      Psaltérion - CMC 74-1278/S95-09798/CD95-489
    By Christopher Allworth
    Halifax, Nova Scotia
    Birch, cedar, brass, gold leaf, quill
    Overall length by width: 45 x 33 cm;
    ribs: 6 cm
    Label: "Christopher Allworth maker,
    Yarmouth, Nova Scotia 1974"

    The instrument was played throughout Europe from the eleventh to the early sixteenth century. Its development was influenced by the quànun, or Middle Eastern psaltery, which the Moors introduced into Spain around the twelfth century. The earliest instruments were square, rectangular or trapezoidal. Around the thirteenth century, there appeared a psaltery called the instrumento di porco, so named because of its curved shape resembling a pig's snout. The instrument shown here is a reproduction of this type of psaltery. The three small sides are decorated with a four-leaf motif painted with tempera and gold leaf.


    Christopher Allworth

    A trained musician, Christopher Allworth became interested in historic musical instruments in the late 1960s. After completing a master's programme in medieval religious music at the University of  Illinois, he continued his education at Oxford from 1968 to 1971. His study of the religious iconography and music of the Middle Ages drew him naturally to study the instruments of that period. After returning to Canada, Allworth taught music in Yarmouth, Nova Scotia. In 1984, he moved to Halifax, where he teaches only part-time at the Atlantic School of Theology in order to devote more time to the craft of luthier. He also works as organist and music director at St. John's Anglican church.

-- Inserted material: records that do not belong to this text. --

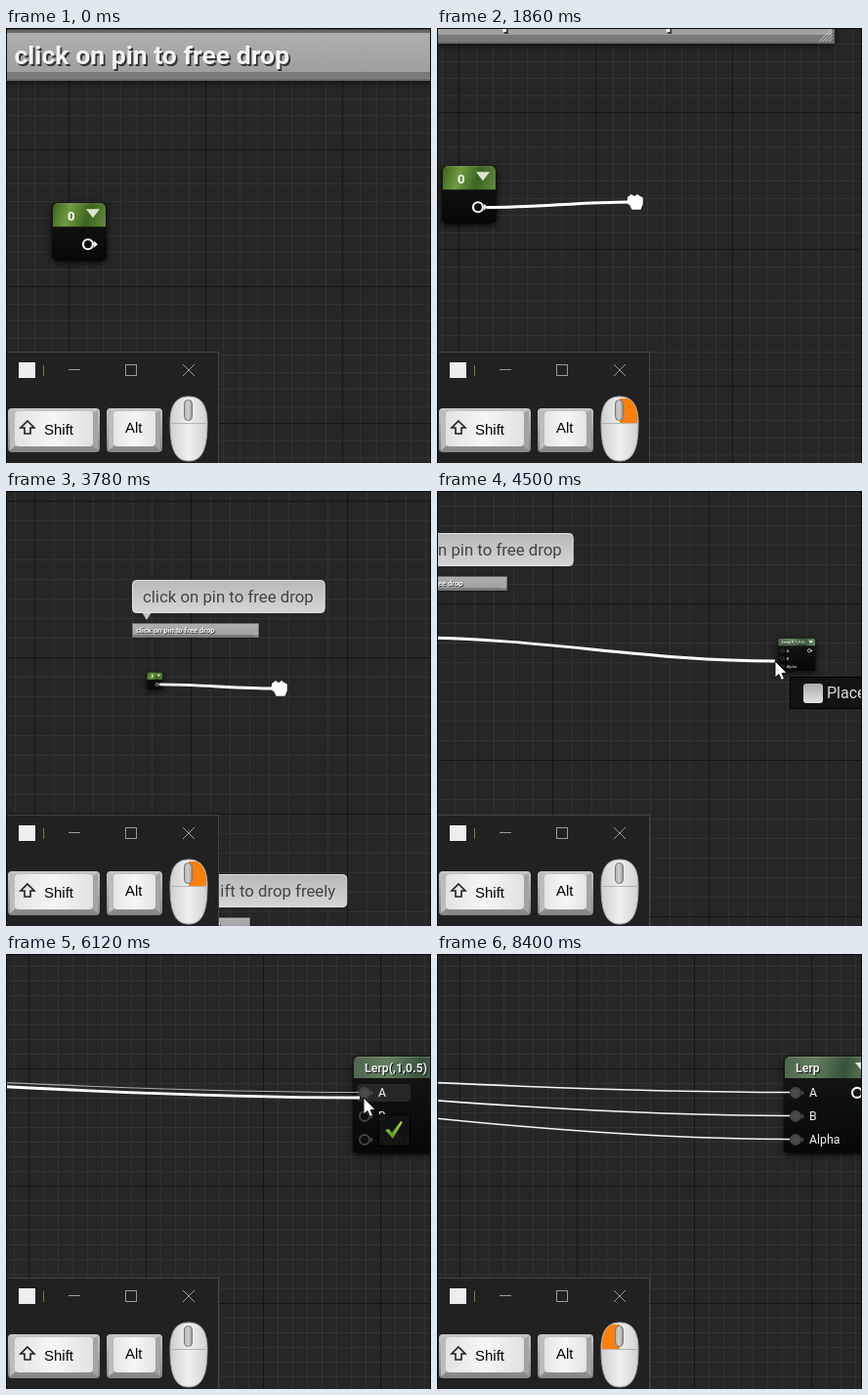
Write an HTML page with a canvas that moves like this. It is 435 px wide and 445 px high and loops after 8460 ms.

```html
<!DOCTYPE html>
<html lang="en">
<head>
<meta charset="utf-8">
<title>Free drop</title>
<style>
html, body { margin: 0; width: 100%; height: 100%; overflow: hidden; background: #262626; }
canvas { display: block; }
</style>
</head>
<body>
<canvas id="stage" width="435" height="445"></canvas>
<script>
const ctx = document.getElementById('stage').getContext('2d');
const W = 435, H = 445, LOOP = 8460, STEP = 60;
const UI = 'Roboto, sans-serif', KEY = '"Liberation Sans", Arial, sans-serif';
const ORANGE = '#ff7f0a';

// Tracks hold [time, x, y]; the camera is zoom plus the screen place of the world origin.
const POINTER = [
  [120, 415, 63], [480, 250, 130], [900, 87, 217], [1260, 87, 217], [1560, 246, 213],
  [1620, 246, 213], [1860, 199, 178], [1980, 235, 193], [3180, 235, 193], [3420, 311, 200],
  [3600, 311, 200], [3780, 276, 202], [4140, 90, 154], [4440, 346, 174], [5400, 346, 174],
  [5760, 366, 147], [6120, 366, 147], [6360, 368, 168], [6660, 368, 168], [6900, 373, 184],
  [7440, 373, 184], [7920, 452, 160]
];
const PAN_A = [[1620, -6, 1.5], [1860, -48, -36.5], [1980, -17, -19]];
const PAN_B = [[3600, 163, 132.5], [3780, 129, 135], [4140, -58, 87]];
const ZOOMS = [
  [2040, .75], [2220, .675], [2640, .5], [2820, .375], [3240, .25],
  [4560, .375], [4800, .5], [5040, .675], [5280, .75]
];
const CLICKS = [1140, 6000, 6540, 7140, 7980, 8400];
const TITLES = ['Lerp(0,1,0.5)', 'Lerp(,1,0.5)', 'Lerp(,,0.5)', 'Lerp'];
const LERP_WIDTHS = [115, 108, 102, 94];
const PINS = ['A', 'B', 'Alpha'];
const within = (t, a, b) => t >= a && t < b;

function track(keys, t) {
  if (t <= keys[0][0]) return keys[0].slice(1);
  for (let i = 1; i < keys.length; i++) {
    const [t0, x0, y0] = keys[i - 1], [t1, x1, y1] = keys[i];
    if (t < t1) {
      const k = (t - t0) / (t1 - t0);
      return [x0 + (x1 - x0) * k, y0 + (y1 - y0) * k];
    }
  }
  return keys[keys.length - 1].slice(1);
}

function camera(t) {
  let z = .875, [x, y] = track(PAN_A, t), panned = false;
  const panB = () => { if (!panned && t >= 3600) { [x, y] = track(PAN_B, t); panned = true; } };
  for (const [time, next] of ZOOMS) {
    if (time > 3600) panB();
    if (t < time) break;
    const [fx, fy] = time < 3600 ? [235, 193] : [346, 174];
    x = fx - (fx - x) * next / z;
    y = fy - (fy - y) * next / z;
    z = next;
  }
  return { z, x, y };
}

function box(x, y, w, h, r, fill, stroke) {
  ctx.beginPath();
  ctx.roundRect(x, y, w, h, r);
  if (fill) { ctx.fillStyle = fill; ctx.fill(); }
  if (stroke) { ctx.strokeStyle = stroke; ctx.lineWidth = 1; ctx.stroke(); }
}

function poly(points, fill, stroke, width = 1) {
  ctx.beginPath();
  points.forEach(([x, y]) => ctx.lineTo(x, y));
  ctx.closePath();
  if (fill) { ctx.fillStyle = fill; ctx.fill(); }
  if (stroke) { ctx.strokeStyle = stroke; ctx.lineWidth = width; ctx.stroke(); }
}

function line(x0, y0, x1, y1, color, width = 1) {
  ctx.beginPath();
  ctx.moveTo(x0, y0);
  ctx.lineTo(x1, y1);
  ctx.strokeStyle = color;
  ctx.lineWidth = width;
  ctx.stroke();
}

function text(str, x, y, font, color) {
  ctx.font = font;
  ctx.fillStyle = color;
  ctx.fillText(str, x, y);
}

function fade(x0, y0, x1, y1, ...colors) {
  const g = ctx.createLinearGradient(x0, y0, x1, y1);
  colors.forEach((c, i) => g.addColorStop(i / (colors.length - 1), c));
  return g;
}

function placed(x, y, scale, draw) {
  ctx.save();
  ctx.translate(x, y);
  ctx.scale(scale, scale);
  draw();
  ctx.restore();
}

function drawGrid(cam, t) {
  ctx.fillStyle = '#262626';
  ctx.fillRect(0, 0, W, H);
  let cell = 20;
  while (cell * cam.z <= 10) cell *= 2;
  const [px, py] = t < 4500 ? [-400, 140] : [65, 112];
  const step = cell * cam.z, gx = cam.x + px * cam.z, gy = cam.y + py * cam.z;
  for (const major of [false, true]) {
    ctx.fillStyle = major ? '#151515' : '#323232';
    const rule = (start, size, put) => {
      for (let i = Math.ceil(-start / step); start + i * step < size; i++)
        if ((i % 8 === 0) === major) put(Math.round(start + i * step));
    };
    rule(gx, W, x => ctx.fillRect(x, 0, 1, H));
    rule(gy, H, y => ctx.fillRect(0, y, W, 1));
  }
}

function drawComment(cam, wx, wy, label) {
  const { z } = cam, x = cam.x + wx * z, y = cam.y + wy * z, w = 520 * z, h = 60 * z;
  ctx.save();
  ctx.shadowColor = 'rgba(0,0,0,.7)';
  ctx.shadowBlur = 8 * z;
  ctx.shadowOffsetY = 2 * z;
  box(x, y, w, h, 1, '#686868');
  ctx.restore();
  ctx.fillStyle = fade(0, y, 0, y + h, '#b0b0b0', '#9c9c9c');
  ctx.fillRect(x + 3 * z, y + 4 * z, w - 6 * z, h - 14 * z);
  ctx.fillStyle = '#7a7a7a';
  ctx.fillRect(x + 3 * z, y + h - 10 * z, w - 6 * z, 8 * z);
  for (let i = 1; i < 5; i++)
    line(x + w - 4 * i * z - 2, y + h - 2, x + w - 2, y + h - 4 * i * z - 2, '#c8c8c8', z);
  const font = `bold ${30.4 * z}px ${UI}`, off = Math.max(.6, 2 * z);
  text(label, x + 16.5 * z + off, y + 40.5 * z + off, font, '#333');
  text(label, x + 16.5 * z, y + 40.5 * z, font, '#f4f4f4');

  if (z > .5) return;
  const bubble = `16.8px ${UI}`;
  ctx.font = bubble;
  const bw = ctx.measureText(label).width + 23, by = y - 44;
  poly([[x + 10, by + 33], [x + 20, by + 33], [x + 15, by + 41]], '#c4c4c4');
  box(x + .5, by + .5, bw - 1, 33, 4, fade(0, by, 0, by + 34, '#b8b8b8', '#d6d6d6'), '#e0e0e0');
  text(label, x + 11, by + 23, bubble, '#444');
}

function nodeBody(w, h, header, fill) {
  ctx.save();
  ctx.shadowColor = 'rgba(0,0,0,.8)';
  ctx.shadowBlur = 7;
  ctx.shadowOffsetY = 2;
  box(0, 0, w, h, 5, fade(0, 0, 0, h, '#151815', '#060706'));
  ctx.restore();
  box(1, 1, w - 2, header, [5, 5, 0, 0], fill);
  ctx.fillStyle = 'rgba(255,255,255,.18)';
  ctx.fillRect(4, 1, w - 8, 1);
  poly([[w - 21, 7], [w - 7, 7], [w - 14, 16]], '#dbe6d2');
}

function outPin(x, y) {
  ctx.beginPath();
  ctx.arc(x, y, 5, 0, 7);
  ctx.strokeStyle = '#f2f2f2';
  ctx.lineWidth = 2.2;
  ctx.stroke();
  poly([[x + 6, y - 3.5], [x + 10, y], [x + 6, y + 3.5]], '#f2f2f2');
}

function drawConstant(cam, hot) {
  placed(cam.x + 60.5 * cam.z, cam.y + 202 * cam.z, cam.z / .875, () => {
    nodeBody(56, 60, 24, fade(0, 0, 56, 18, '#385a1c', '#6f9c40', '#3c6420', '#62883c'));
    if (hot) box(20, 32, 32, 23, 3, fade(20, 0, 52, 0, '#777', '#333'));
    text('0', 16, 19, `bold 13px ${UI}`, '#fff');
    outPin(37, 43);
  });
}

function drawLerp(cam, made, hover) {
  placed(cam.x + 1628 * cam.z, cam.y + 254.5 * cam.z, cam.z / .75, () => {
    const w = LERP_WIDTHS[made];
    nodeBody(w, 100, 22, fade(0, 0, w, 16, '#4c634c', '#62805f', '#36523a', '#6c8868'));
    text(TITLES[made], 13, 18, `bold 12.3px ${UI}`, '#111');
    text(TITLES[made], 12, 17, `bold 12.3px ${UI}`, '#eee');
    PINS.forEach((name, i) => {
      const y = 38 + i * 24;
      if (hover === i) box(4, y - 9, 55, 18, 4, '#262826');
      ctx.beginPath();
      ctx.arc(12, y, 5, 0, 7);
      ctx.fillStyle = i < made ? '#484a48' : '#0c0d0c';
      ctx.fill();
      ctx.strokeStyle = '#424442';
      ctx.lineWidth = 2;
      ctx.stroke();
      poly([[18, y - 3], [21, y], [18, y + 3]], '#424442');
      text(name, 26, y + 4.5, `12.3px ${UI}`, '#eee');
    });
    outPin(w - 19, 38);
  });
}

function drawWire(x0, y0, x1, y1, color, width) {
  const pull = (Math.min(Math.abs(x1 - x0), 1000) + Math.min(Math.abs(y1 - y0), 1000)) / 3;
  ctx.beginPath();
  ctx.moveTo(x0, y0);
  ctx.bezierCurveTo(x0 + pull, y0, x1 - pull, y1, x1, y1);
  ctx.strokeStyle = color;
  ctx.lineWidth = width;
  ctx.stroke();
}

function check(x, y, color) {
  poly([[x - 9, y], [x - 5, y - 1], [x - 2, y + 3], [x + 7, y - 9], [x + 9, y - 8], [x - 1, y + 9]], color);
}

function drawTip(x, y, kind) {
  x = Math.round(x) + 15;
  y = Math.round(y) + 16;
  const w = { place: 167, multi: 190, ok: 33 }[kind];
  if (kind !== 'place') { y += 1; if (kind === 'multi') x -= 1; }
  box(x + .5, y + .5, w - 1, 32, 0, 'rgba(17,17,17,.95)', '#000');
  if (kind === 'ok') return check(x + 16, y + 16, fade(0, y + 6, 0, y + 26, '#a5d84a', '#4c8c1c'));
  if (kind === 'multi') {
    check(x + 22, y + 17, fade(0, y + 6, 0, y + 26, '#ffe92e', '#e8b800'));
    return text('Multi-drop mode', x + 37, y + 21, `16px ${UI}`, '#ddd');
  }
  box(x + 14, y + 7, 20, 20, 3, fade(0, y + 7, 0, y + 27, '#aaa', '#e2e2e2'));
  text('Place a new node.', x + 38, y + 22, `16px ${UI}`, '#ddd');
}

function drawArrow(x, y) {
  const shape = [[0, 0], [0, 17], [4, 13.5], [6.5, 19.5], [9.5, 18], [7, 12.5], [12, 12]];
  poly(shape.map(([a, b]) => [x + a, y + b]), '#fff', '#111');
}

function drawHand(x, y) {
  const fist = [[-3, -5], [0, -7], [3, -5], [6, -7], [9, -5], [11, -4], [11, 2], [9, 7], [1, 7], [-1, 3], [-4, 1]];
  poly(fist.map(([a, b]) => [x + a, y + b]), '#fff', '#fff', 1.5);
}

function drawKey(x, w, label, tx, ty) {
  box(x, 389, w, 45, 4, fade(0, 389, 0, 434, '#c6c6c6', '#858585'));
  poly([[x + 2, 391], [x + 8, 394], [x + 8, 427], [x + 2, 432]], '#bcbcbc');
  poly([[x + w - 2, 391], [x + w - 8, 394], [x + w - 8, 427], [x + w - 2, 432]], '#a4a4a4');
  box(x + 7, 392, w - 14, 36, 4, fade(x, 0, x + w, 0, '#e0e0e0', '#f6f6f6', '#dedede'));
  text(label, tx, ty, `15px ${KEY}`, '#000');
}

function drawMouse(button) {
  const body = new Path2D('M187 377C201 377 206 388 206 404C206 428 202 443 187 443C172 443 168 428 168 404C168 388 173 377 187 377Z');
  ctx.fillStyle = fade(168, 0, 206, 0, '#cfcfcf', '#f0f0f0', '#d2d2d2');
  ctx.fill(body);
  ctx.save();
  ctx.clip(body);
  ctx.fillStyle = ORANGE;
  if (button === 'left') ctx.fillRect(169, 379, 18, 25);
  if (button === 'right') ctx.fillRect(187, 379, 18, 25);
  ctx.restore();
  ctx.strokeStyle = '#aaa';
  ctx.lineWidth = 1;
  ctx.stroke(body);
  line(169, 404.5, 205, 404.5, '#b4b4b4');
  box(182.5, 380.5, 8, 21, 4, fade(182, 0, 191, 0, '#aaa', '#d0d0d0', '#909090'), '#777');
  if (button === 'wheel') box(183, 388, 8, 11, 4, ORANGE);
}

function drawPanel(button) {
  ctx.fillStyle = '#212121';
  ctx.fillRect(0, 331, 218, 114);
  line(0, 331.5, 218, 331.5, '#444');
  line(217.5, 331, 217.5, 445, '#444');
  ctx.fillStyle = '#eee';
  ctx.fillRect(13, 342, 17, 16);
  ctx.fillStyle = '#8a7628';
  ctx.fillRect(38, 345, 1, 11);
  line(64, 349.5, 76, 349.5, '#999');
  ctx.strokeRect(122.5, 344.5, 11, 11);
  line(181, 344, 193, 356, '#999');
  line(193, 344, 181, 356, '#999');
  drawKey(2, 94, 'Shift', 39, 416);
  poly([[22, 402], [29, 409], [25, 409], [25, 415], [19, 415], [19, 409], [15, 409]], null, '#222', 1.6);
  drawKey(103, 57, 'Alt', 122, 414);
  drawMouse(button);
}

function pressed(t) {
  if (CLICKS.some(c => within(t, c, c + 120))) return 'left';
  if (within(t, 1620, 1980) || within(t, 3600, 4140)) return 'right';
  if (ZOOMS.some(([time]) => within(t, time, time + 120))) return 'wheel';
  return '';
}

function render(t) {
  const cam = camera(t), [mx, my] = track(POINTER, t), button = pressed(t);
  const dragging = within(t, 1140, 7980), panning = button === 'right';
  const made = [6000, 6540, 7140].filter(c => t >= c).length;
  const overPins = dragging && t >= 5400 && within(mx, 358, 416);
  const hover = overPins ? Math.max(0, Math.min(2, Math.round((my - 142) / 24))) : -1;

  drawGrid(cam, t);
  drawComment(cam, 0, 0, 'click on pin to free drop');
  drawComment(cam, -36, 1204, 'click and shift to drop freely');
  drawConstant(cam, within(t, 780, 7980) && !panning && cam.z > .3);
  drawLerp(cam, made, hover);

  const sx = cam.x + 113 * cam.z, sy = cam.y + 251.5 * cam.z;
  for (let i = 0; i < made; i++)
    drawWire(sx, sy, 361, 141.5 + i * 24, dragging ? '#a8a8a8' : '#f4f4f4', dragging ? 1.2 : 1.6);
  if (dragging && t >= 1260) drawWire(sx, sy, overPins ? Math.min(mx, 362) : mx, my, '#fff', 2.9);

  if (within(t, 120, 7980)) {
    if (dragging && t > 1260 && !panning)
      drawTip(mx, my, overPins ? 'ok' : t >= 5280 ? 'multi' : 'place');
    if (panning) drawHand(mx, my); else drawArrow(mx, my);
  }

  drawPanel(button);
  ctx.fillStyle = '#0a0a0a';
  ctx.fillRect(0, 0, W, 1);
  ctx.fillRect(0, 0, 1, H);
  ctx.fillRect(W - 1, 0, 1, H);
}

const start = performance.now();
function tick() {
  const t = (performance.now() - start) % LOOP;
  render(Math.floor(t / STEP) * STEP);
  requestAnimationFrame(tick);
}
tick();
</script>
</body>
</html>
```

    The first instruments that Christopher Allworth crafted were reproductions of instruments used before 1450. They include the psaltery, vithele, medieval viol, symphonia (medieval hurdy-gurdy), harp, and lyra (or gigue). In the last few years, he has worked exclusively on bow instruments: the viol, the vithele and the lyra. His wife, Carolyn, paints the decorative motifs in tempera and applies gold leaf, in keeping with the style appropriate to each instrument.

    Christopher Allworth's label